§ **ASSIGNED TASK**: Every line with the word "letter" in it should be extracted from the data that follows.

[DATA UNDER STUDY — start]

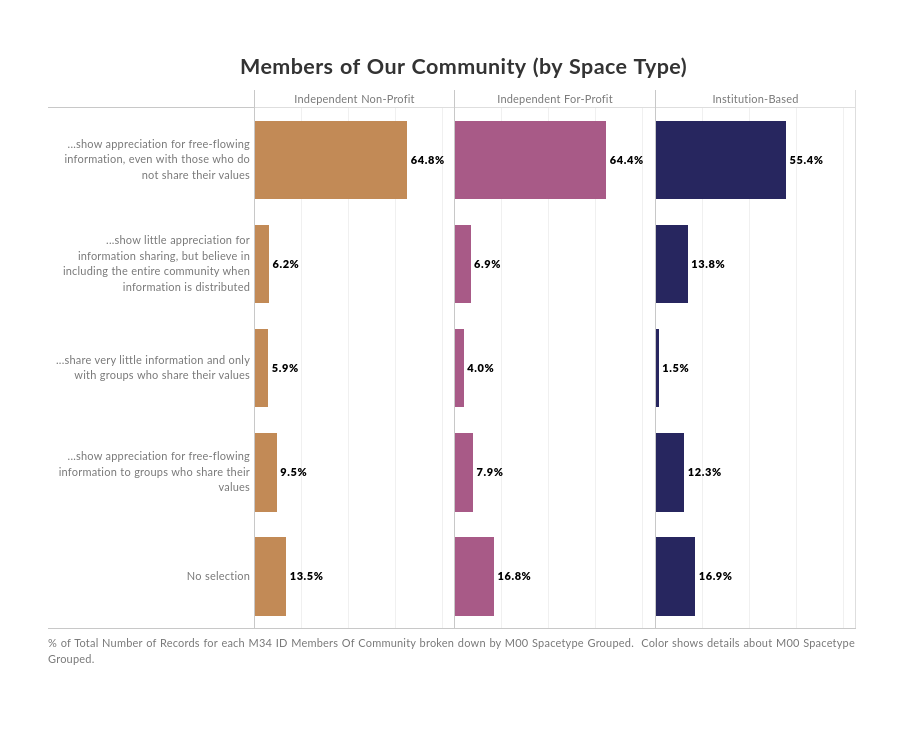
<!DOCTYPE html>
<html lang="en">
<head>
<meta charset="utf-8">
<title>Members of Our Community (by Space Type)</title>
<style>
:root {
  --ink: #333333;
  --muted: #787878;
  --value: #000000;
  --axis: #c8c8c8;
  --rule: #dedede;
  --tick: #f0f0f0;
  --non-profit: #c28a56;
  --for-profit: #a85a87;
  --institution: #27265f;
  --percent: 2.36px;
}
* { box-sizing: border-box; margin: 0; padding: 0; }
body {
  width: 923px; height: 734px; overflow: hidden; background: #fff;
  font: 11px/15.4px Lato, "Open Sans", sans-serif;
  letter-spacing: .2px; color: var(--muted);
}
.report { width: 856px; padding: 54px 0 0 48px; }
h1 {
  height: 36px; padding-left: 23px; text-align: center; white-space: nowrap;
  font-size: 21.5px; line-height: 25px; font-weight: 700;
  letter-spacing: .4px; word-spacing: 1px; color: var(--ink);
}
.chart {
  display: grid; grid-template-columns: 206px 200px 201px 201px;
  height: 539px; border-bottom: 1px solid var(--axis);
}
.column { display: grid; grid-template-rows: 18px repeat(5, 104.1px); }
.column > * { min-height: 0; }
.head {
  font-size: 11px; font-weight: 400; line-height: 17px; text-align: center;
  word-spacing: .5px; border-bottom: 1px solid var(--rule); white-space: nowrap;
}
.labels .head { border-color: var(--axis); }
.label {
  display: flex; align-items: center; justify-content: flex-end;
  padding: 0 4px 2px 0; text-align: right; white-space: nowrap; word-spacing: .3px;
}
.panel {
  border-left: 1px solid var(--axis);
  background: repeating-linear-gradient(to right, transparent 0 46px, var(--tick) 46px 47px) 0 18px no-repeat;
}
.panel:last-child { border-right: 1px solid var(--rule); }
.row { display: flex; align-items: center; gap: 3.5px; }
.bar { height: 78.5px; flex: none; width: calc(var(--share) * var(--percent) - .7px); background: var(--fill); }
.row b { margin-bottom: 1px; font-weight: 900; letter-spacing: .6px; color: var(--value); }
.non-profit { --fill: var(--non-profit); }
.for-profit { --fill: var(--for-profit); }
.institution { --fill: var(--institution); }
.caption { width: 807px; padding-top: 6px; line-height: 16px; }
.caption span { display: block; white-space: nowrap; }
.caption .full { white-space: normal; text-align: justify; text-align-last: justify; }
</style>
</head>
<body>
<main class="report">
  <h1>Members of Our Community (by Space Type)</h1>
  <section class="chart">
    <div class="column labels">
      <div class="head"></div>
      <p class="label">...show appreciation for free-flowing<br>information, even with those who do<br>not share their values</p>
      <p class="label">...show little appreciation for<br>information sharing, but believe in<br>including the entire community when<br>information is distributed</p>
      <p class="label">...share very little information and only<br>with groups who share their values</p>
      <p class="label">...show appreciation for free-flowing<br>information to groups who share their<br>values</p>
      <p class="label">No selection</p>
    </div>
    <div class="column panel non-profit">
      <h2 class="head">Independent Non-Profit</h2>
      <div class="row"><i class="bar" style="--share:64.8"></i><b>64.8%</b></div>
      <div class="row"><i class="bar" style="--share:6.2"></i><b>6.2%</b></div>
      <div class="row"><i class="bar" style="--share:5.9"></i><b>5.9%</b></div>
      <div class="row"><i class="bar" style="--share:9.5"></i><b>9.5%</b></div>
      <div class="row"><i class="bar" style="--share:13.5"></i><b>13.5%</b></div>
    </div>
    <div class="column panel for-profit">
      <h2 class="head">Independent For-Profit</h2>
      <div class="row"><i class="bar" style="--share:64.4"></i><b>64.4%</b></div>
      <div class="row"><i class="bar" style="--share:6.9"></i><b>6.9%</b></div>
      <div class="row"><i class="bar" style="--share:4"></i><b>4.0%</b></div>
      <div class="row"><i class="bar" style="--share:7.9"></i><b>7.9%</b></div>
      <div class="row"><i class="bar" style="--share:16.8"></i><b>16.8%</b></div>
    </div>
    <div class="column panel institution">
      <h2 class="head">Institution-Based</h2>
      <div class="row"><i class="bar" style="--share:55.4"></i><b>55.4%</b></div>
      <div class="row"><i class="bar" style="--share:13.8"></i><b>13.8%</b></div>
      <div class="row"><i class="bar" style="--share:1.5"></i><b>1.5%</b></div>
      <div class="row"><i class="bar" style="--share:12.3"></i><b>12.3%</b></div>
      <div class="row"><i class="bar" style="--share:16.9"></i><b>16.9%</b></div>
    </div>
  </section>
  <p class="caption"><span class="full">% of Total Number of Records for each M34 ID Members Of Community broken down by M00 Spacetype Grouped.&nbsp; Color shows details about M00 Spacetype</span><span>Grouped.</span></p>
</main>
</body>
</html>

[DATA UNDER STUDY — finish]

§ **THE COMPLETED TASK**:
  letter-spacing: .2px; color: var(--muted);
  letter-spacing: .4px; word-spacing: 1px; color: var(--ink);
.row b { margin-bottom: 1px; font-weight: 900; letter-spacing: .6px; color: var(--value); }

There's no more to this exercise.